GIVEN ENTRIES —
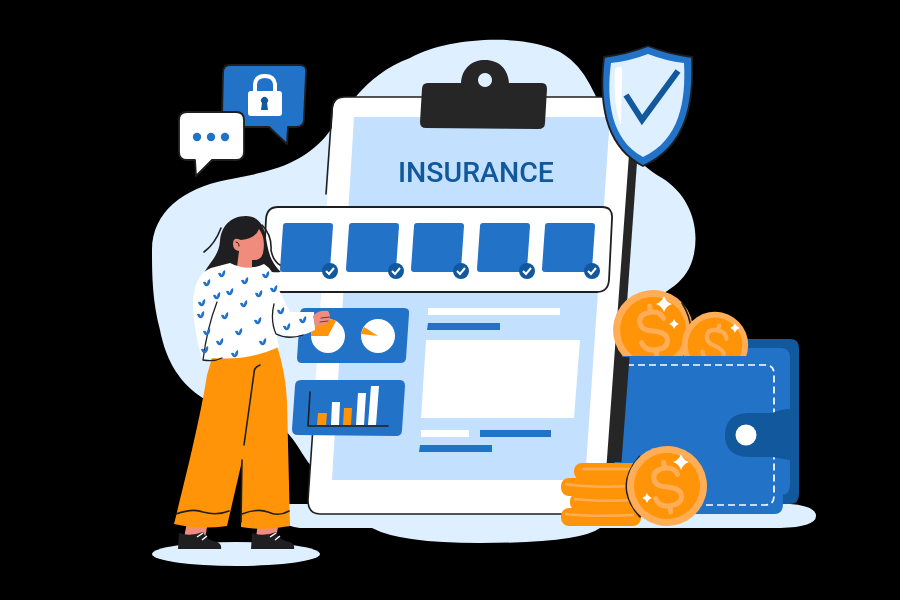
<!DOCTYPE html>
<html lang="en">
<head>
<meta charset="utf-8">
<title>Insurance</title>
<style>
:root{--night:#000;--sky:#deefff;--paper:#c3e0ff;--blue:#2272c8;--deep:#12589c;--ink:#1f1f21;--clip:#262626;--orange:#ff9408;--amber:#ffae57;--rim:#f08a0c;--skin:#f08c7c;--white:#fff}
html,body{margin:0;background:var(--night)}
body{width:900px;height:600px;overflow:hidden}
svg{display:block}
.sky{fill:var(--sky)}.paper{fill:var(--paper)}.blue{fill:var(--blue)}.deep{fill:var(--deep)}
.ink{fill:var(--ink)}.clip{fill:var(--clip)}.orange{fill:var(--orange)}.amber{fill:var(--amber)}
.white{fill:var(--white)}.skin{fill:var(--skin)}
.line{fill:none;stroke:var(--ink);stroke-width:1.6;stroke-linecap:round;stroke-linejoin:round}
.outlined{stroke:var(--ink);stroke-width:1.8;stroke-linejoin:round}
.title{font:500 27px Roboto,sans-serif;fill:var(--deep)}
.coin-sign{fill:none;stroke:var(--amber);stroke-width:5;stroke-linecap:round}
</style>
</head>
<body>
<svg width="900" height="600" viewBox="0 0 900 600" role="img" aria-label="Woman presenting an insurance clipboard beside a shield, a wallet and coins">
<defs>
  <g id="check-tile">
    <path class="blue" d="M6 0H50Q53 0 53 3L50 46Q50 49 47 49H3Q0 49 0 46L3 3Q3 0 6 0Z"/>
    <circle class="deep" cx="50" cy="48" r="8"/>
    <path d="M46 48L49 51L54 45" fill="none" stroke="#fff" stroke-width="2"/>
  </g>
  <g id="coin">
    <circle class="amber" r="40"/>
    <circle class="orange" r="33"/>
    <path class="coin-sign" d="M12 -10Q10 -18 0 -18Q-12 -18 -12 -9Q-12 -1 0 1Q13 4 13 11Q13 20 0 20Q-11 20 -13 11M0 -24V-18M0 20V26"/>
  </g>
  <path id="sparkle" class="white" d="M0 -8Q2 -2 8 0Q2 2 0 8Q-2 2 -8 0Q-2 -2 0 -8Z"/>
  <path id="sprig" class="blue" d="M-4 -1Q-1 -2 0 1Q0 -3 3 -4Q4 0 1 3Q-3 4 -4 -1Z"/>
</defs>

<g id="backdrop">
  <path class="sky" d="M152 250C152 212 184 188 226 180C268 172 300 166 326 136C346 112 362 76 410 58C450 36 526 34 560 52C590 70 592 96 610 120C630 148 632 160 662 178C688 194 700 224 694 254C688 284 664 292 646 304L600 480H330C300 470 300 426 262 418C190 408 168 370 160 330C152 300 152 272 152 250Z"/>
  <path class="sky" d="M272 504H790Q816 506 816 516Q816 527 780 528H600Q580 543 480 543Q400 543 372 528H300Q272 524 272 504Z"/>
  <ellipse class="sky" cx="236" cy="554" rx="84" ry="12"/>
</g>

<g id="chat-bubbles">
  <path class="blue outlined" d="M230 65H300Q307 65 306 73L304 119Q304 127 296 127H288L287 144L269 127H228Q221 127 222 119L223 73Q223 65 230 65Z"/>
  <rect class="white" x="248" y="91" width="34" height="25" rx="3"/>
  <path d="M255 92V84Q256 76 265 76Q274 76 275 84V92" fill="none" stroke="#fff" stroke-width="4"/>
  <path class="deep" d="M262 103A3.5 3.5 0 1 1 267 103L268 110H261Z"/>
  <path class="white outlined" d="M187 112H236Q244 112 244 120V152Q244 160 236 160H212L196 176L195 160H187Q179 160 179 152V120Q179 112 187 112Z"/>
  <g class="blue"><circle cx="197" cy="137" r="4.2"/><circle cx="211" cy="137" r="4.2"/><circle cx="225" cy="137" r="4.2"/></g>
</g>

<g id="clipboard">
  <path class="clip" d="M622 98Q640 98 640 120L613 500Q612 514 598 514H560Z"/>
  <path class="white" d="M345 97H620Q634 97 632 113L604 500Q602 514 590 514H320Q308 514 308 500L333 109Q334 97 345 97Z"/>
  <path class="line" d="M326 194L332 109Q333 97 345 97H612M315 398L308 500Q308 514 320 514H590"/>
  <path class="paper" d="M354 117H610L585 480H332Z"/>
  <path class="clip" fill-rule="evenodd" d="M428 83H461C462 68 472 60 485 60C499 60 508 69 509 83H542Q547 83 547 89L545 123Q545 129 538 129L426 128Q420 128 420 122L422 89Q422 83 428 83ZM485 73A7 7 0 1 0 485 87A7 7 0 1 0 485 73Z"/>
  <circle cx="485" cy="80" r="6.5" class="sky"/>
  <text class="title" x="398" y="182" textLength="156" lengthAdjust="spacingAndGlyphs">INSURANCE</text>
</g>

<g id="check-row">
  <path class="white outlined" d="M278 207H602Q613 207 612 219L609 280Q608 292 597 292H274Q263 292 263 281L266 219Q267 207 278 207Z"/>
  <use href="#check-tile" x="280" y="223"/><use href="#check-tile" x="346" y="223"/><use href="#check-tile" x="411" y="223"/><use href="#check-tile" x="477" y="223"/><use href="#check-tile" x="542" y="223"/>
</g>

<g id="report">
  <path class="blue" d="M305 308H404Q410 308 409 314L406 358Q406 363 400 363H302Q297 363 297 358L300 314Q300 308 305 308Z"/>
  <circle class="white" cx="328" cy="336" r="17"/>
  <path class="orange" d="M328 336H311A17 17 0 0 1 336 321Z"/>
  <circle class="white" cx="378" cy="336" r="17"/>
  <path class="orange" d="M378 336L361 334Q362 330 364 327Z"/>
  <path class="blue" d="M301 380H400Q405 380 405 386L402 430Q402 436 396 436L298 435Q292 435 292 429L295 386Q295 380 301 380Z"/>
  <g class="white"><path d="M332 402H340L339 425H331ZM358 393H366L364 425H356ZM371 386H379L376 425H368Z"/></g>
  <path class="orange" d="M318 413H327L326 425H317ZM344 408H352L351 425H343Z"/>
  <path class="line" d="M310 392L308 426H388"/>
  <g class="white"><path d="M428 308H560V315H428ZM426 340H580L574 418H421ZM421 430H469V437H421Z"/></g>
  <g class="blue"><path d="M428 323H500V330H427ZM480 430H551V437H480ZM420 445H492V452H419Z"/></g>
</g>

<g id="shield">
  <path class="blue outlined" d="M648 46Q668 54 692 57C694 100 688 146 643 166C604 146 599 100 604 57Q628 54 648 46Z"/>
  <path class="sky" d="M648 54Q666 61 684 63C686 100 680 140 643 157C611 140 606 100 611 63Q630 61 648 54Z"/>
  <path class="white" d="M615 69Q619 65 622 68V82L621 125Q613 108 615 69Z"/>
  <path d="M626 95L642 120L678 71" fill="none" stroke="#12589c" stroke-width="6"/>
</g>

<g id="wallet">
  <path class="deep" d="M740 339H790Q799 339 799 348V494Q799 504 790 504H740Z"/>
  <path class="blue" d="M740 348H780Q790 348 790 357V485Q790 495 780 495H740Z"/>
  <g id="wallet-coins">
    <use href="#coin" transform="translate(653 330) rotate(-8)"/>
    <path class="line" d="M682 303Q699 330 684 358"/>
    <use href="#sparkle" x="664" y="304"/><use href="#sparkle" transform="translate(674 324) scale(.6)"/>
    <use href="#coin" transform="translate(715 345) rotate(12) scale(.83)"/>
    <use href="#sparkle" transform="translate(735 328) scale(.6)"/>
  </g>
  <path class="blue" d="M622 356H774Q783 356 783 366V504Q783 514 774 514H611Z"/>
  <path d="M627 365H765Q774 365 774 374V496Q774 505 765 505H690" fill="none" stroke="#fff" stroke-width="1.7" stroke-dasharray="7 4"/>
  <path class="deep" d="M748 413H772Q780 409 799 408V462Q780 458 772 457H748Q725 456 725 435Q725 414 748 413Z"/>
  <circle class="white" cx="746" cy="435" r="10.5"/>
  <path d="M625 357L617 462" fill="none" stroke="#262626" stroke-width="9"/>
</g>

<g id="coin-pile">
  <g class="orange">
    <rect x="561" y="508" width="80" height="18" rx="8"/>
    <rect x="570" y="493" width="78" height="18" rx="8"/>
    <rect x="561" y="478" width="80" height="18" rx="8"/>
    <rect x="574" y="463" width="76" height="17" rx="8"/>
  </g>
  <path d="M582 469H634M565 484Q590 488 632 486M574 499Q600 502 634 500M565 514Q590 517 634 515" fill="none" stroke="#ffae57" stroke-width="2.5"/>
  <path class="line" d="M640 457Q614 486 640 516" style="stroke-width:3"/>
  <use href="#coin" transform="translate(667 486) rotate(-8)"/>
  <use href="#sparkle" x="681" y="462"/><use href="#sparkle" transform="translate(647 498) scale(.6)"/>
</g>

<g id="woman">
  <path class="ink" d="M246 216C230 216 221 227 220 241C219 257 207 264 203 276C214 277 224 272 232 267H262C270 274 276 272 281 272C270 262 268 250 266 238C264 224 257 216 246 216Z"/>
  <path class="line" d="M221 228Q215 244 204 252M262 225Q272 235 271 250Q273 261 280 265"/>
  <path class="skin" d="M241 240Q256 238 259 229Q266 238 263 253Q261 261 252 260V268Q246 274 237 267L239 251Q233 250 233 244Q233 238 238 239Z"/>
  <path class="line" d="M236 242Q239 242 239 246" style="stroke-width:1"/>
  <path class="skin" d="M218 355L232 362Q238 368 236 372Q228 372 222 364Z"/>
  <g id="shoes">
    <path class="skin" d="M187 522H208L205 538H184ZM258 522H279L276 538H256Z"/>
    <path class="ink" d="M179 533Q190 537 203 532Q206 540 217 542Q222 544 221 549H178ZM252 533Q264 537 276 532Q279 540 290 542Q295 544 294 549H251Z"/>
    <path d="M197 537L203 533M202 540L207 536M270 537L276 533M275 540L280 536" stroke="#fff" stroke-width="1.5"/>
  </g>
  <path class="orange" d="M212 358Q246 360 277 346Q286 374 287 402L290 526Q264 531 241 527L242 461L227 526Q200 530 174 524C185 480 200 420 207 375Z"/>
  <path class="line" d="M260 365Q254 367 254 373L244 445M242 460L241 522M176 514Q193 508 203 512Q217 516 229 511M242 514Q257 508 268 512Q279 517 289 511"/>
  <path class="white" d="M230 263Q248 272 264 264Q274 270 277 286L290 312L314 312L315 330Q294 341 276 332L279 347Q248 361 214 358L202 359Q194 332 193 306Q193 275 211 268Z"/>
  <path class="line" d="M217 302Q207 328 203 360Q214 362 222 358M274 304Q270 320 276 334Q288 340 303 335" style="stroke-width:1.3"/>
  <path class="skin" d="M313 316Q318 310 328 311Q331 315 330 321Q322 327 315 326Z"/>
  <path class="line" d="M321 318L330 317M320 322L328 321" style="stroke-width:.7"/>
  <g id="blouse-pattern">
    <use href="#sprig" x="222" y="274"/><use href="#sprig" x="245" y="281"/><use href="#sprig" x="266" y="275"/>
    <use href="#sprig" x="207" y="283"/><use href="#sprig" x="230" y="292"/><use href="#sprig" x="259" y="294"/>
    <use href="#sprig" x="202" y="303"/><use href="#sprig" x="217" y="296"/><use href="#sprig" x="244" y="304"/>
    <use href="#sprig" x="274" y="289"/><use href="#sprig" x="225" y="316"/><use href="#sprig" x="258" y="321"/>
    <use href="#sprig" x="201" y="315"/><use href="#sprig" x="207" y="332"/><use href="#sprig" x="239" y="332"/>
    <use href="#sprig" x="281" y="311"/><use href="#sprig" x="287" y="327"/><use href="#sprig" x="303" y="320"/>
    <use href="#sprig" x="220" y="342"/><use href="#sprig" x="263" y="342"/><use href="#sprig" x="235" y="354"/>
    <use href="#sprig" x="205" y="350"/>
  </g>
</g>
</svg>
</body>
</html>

==

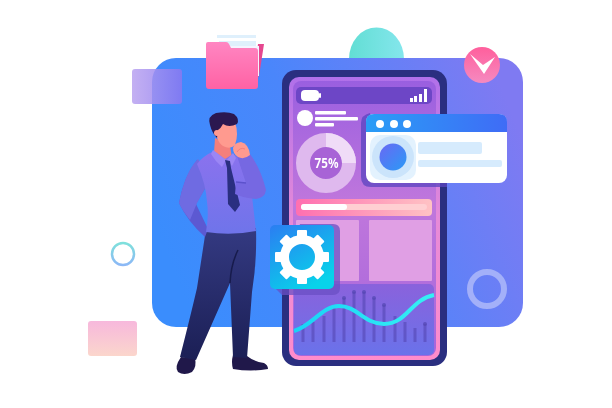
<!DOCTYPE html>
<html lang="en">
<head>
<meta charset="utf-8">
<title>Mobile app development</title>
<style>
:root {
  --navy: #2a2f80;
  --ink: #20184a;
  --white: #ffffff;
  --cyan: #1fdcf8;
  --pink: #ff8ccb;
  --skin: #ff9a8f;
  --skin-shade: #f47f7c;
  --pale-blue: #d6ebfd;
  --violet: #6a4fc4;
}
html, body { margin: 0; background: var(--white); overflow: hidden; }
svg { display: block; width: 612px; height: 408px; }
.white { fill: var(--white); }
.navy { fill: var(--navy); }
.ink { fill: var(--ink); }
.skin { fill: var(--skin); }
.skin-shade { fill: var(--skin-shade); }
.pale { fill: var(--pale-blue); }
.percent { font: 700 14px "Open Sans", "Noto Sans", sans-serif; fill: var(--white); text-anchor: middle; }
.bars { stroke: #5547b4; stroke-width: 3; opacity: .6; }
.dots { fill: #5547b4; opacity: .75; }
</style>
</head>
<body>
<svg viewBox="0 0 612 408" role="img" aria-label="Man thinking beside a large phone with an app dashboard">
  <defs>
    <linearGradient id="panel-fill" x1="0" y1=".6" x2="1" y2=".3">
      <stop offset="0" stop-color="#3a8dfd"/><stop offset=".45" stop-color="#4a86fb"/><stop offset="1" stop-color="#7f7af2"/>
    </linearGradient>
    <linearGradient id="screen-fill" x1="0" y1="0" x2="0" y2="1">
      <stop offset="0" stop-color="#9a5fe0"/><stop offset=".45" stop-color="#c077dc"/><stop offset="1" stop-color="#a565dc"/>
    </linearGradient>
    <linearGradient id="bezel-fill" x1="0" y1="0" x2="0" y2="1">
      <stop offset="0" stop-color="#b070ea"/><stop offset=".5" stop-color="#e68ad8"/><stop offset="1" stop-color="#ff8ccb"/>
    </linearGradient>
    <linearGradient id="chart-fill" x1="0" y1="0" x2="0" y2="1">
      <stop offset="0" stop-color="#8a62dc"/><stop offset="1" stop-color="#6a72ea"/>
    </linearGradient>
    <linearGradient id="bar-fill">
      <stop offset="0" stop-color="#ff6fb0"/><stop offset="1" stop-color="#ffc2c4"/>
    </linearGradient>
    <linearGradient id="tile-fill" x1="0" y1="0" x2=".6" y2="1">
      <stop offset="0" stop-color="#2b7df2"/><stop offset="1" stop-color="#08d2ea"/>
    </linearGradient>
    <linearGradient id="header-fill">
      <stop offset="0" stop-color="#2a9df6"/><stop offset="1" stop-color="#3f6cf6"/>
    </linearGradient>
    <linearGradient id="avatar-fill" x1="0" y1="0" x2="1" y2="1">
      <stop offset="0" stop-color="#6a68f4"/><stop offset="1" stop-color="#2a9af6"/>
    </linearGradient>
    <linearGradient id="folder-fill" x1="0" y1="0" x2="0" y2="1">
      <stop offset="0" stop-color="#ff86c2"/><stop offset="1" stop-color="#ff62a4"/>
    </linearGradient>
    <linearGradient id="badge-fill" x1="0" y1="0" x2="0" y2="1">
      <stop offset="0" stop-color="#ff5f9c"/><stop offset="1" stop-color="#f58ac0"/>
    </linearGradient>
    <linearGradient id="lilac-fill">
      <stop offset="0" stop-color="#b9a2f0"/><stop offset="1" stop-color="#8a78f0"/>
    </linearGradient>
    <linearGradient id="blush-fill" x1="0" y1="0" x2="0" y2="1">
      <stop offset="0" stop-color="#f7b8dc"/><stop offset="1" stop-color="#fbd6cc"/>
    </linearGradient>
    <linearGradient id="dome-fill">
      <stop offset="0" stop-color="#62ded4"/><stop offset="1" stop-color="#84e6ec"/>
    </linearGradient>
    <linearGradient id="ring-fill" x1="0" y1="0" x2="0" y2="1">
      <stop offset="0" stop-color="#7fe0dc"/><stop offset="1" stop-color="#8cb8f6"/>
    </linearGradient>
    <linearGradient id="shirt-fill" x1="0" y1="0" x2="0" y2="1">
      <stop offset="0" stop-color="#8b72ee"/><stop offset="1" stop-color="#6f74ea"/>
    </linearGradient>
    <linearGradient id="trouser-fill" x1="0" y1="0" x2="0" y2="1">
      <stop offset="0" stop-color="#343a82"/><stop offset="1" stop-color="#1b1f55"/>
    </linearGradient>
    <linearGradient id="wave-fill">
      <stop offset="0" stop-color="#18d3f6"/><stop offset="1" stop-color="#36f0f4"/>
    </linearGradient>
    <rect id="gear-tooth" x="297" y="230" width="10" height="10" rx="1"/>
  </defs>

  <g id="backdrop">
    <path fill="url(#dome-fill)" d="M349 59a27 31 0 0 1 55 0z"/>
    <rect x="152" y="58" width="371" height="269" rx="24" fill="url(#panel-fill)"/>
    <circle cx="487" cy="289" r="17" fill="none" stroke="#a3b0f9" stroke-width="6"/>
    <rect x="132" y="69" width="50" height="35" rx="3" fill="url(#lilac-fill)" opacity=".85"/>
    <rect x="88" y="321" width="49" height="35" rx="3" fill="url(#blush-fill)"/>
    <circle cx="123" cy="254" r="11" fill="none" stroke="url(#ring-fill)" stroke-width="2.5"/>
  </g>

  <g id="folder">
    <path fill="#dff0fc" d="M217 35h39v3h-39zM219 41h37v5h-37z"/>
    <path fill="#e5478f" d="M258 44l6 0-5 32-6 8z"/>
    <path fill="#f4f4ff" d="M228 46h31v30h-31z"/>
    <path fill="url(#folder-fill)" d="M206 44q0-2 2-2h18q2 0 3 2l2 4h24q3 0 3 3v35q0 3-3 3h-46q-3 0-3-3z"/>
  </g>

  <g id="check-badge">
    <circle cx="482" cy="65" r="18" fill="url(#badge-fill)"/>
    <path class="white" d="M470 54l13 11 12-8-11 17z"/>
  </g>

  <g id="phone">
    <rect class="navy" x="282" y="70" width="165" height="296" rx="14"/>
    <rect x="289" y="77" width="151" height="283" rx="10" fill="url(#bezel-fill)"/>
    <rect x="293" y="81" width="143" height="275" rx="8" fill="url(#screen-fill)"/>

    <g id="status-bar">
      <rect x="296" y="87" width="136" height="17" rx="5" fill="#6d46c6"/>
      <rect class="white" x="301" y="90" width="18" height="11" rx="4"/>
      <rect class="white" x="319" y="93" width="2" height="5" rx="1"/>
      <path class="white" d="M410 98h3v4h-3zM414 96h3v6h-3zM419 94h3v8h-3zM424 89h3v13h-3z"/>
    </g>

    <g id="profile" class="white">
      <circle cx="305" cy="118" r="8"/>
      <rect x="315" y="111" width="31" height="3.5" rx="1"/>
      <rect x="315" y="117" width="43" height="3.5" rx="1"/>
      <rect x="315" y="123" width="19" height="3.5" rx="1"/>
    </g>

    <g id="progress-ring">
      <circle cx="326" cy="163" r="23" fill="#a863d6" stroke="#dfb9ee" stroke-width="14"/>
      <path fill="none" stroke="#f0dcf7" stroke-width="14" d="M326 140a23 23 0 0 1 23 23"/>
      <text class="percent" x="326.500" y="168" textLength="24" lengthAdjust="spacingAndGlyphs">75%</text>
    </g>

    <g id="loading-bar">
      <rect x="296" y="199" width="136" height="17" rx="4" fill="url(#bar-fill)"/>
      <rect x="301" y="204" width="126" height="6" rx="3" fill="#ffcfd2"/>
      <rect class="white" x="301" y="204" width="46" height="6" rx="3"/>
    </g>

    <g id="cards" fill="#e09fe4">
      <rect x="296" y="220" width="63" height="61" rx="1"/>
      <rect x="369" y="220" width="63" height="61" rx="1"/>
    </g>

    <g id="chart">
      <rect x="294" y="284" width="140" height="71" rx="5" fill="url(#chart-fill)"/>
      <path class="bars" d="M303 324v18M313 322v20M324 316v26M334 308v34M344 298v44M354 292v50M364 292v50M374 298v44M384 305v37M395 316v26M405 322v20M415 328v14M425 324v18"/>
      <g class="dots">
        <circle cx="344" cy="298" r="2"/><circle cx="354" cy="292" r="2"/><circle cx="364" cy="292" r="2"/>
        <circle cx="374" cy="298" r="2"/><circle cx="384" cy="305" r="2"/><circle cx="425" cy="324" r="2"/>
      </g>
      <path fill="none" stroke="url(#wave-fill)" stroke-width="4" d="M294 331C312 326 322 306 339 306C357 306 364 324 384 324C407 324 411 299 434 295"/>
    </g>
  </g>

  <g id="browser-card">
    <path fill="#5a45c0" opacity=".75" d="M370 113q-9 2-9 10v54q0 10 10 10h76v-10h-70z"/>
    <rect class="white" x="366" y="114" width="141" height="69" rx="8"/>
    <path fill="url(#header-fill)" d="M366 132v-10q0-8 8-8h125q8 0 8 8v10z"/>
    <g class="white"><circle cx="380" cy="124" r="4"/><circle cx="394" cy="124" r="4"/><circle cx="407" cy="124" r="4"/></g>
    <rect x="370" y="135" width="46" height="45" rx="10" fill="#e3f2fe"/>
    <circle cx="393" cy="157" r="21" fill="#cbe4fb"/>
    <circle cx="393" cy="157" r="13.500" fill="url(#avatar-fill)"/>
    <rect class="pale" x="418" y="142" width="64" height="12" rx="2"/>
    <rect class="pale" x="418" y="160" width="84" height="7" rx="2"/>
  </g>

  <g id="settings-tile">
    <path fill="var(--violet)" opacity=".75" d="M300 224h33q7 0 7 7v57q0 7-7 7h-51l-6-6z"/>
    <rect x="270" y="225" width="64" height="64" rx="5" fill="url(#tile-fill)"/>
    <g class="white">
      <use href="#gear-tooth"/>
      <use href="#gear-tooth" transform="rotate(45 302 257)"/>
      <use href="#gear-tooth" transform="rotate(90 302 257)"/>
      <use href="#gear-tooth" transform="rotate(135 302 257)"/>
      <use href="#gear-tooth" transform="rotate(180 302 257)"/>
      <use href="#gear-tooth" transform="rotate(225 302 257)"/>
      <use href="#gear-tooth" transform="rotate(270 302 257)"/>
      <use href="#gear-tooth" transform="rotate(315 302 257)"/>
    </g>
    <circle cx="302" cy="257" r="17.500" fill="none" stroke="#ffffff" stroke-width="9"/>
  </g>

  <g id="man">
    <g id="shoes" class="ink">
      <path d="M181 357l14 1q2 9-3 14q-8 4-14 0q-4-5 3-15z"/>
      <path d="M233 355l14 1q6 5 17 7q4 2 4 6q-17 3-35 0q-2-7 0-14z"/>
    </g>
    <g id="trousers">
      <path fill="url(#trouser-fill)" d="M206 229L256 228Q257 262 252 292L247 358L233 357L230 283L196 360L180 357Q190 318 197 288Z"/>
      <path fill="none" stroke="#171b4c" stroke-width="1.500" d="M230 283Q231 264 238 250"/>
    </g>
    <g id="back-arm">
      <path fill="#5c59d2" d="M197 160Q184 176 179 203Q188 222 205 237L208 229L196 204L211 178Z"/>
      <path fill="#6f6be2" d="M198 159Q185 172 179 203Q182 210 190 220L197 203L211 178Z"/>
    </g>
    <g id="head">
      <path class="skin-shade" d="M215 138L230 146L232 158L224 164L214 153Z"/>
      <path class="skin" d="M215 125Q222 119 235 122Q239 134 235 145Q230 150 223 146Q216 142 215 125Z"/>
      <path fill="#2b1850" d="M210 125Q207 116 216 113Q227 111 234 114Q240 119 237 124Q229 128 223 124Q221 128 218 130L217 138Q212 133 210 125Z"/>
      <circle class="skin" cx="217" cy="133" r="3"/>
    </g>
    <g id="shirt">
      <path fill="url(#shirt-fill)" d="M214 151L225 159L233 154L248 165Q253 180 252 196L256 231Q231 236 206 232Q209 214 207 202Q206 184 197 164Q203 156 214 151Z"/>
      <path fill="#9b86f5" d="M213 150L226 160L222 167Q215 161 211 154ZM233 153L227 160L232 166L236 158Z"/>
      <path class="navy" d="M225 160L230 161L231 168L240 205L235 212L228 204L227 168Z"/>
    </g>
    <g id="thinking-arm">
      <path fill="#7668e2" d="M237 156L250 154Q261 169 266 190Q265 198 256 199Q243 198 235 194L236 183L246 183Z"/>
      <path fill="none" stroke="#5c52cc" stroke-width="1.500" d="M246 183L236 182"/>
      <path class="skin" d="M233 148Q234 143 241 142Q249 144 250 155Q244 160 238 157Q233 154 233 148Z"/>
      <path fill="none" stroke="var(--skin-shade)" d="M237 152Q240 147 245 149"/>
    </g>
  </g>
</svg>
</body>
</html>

WORK REQUIRED —
Go line by line through the data and copy any that contain "text".

TASK OUTPUT —
  <text class="title" x="398" y="182" textLength="156" lengthAdjust="spacingAndGlyphs">INSURANCE</text>
.percent { font: 700 14px "Open Sans", "Noto Sans", sans-serif; fill: var(--white); text-anchor: middle; }
      <text class="percent" x="326.500" y="168" textLength="24" lengthAdjust="spacingAndGlyphs">75%</text>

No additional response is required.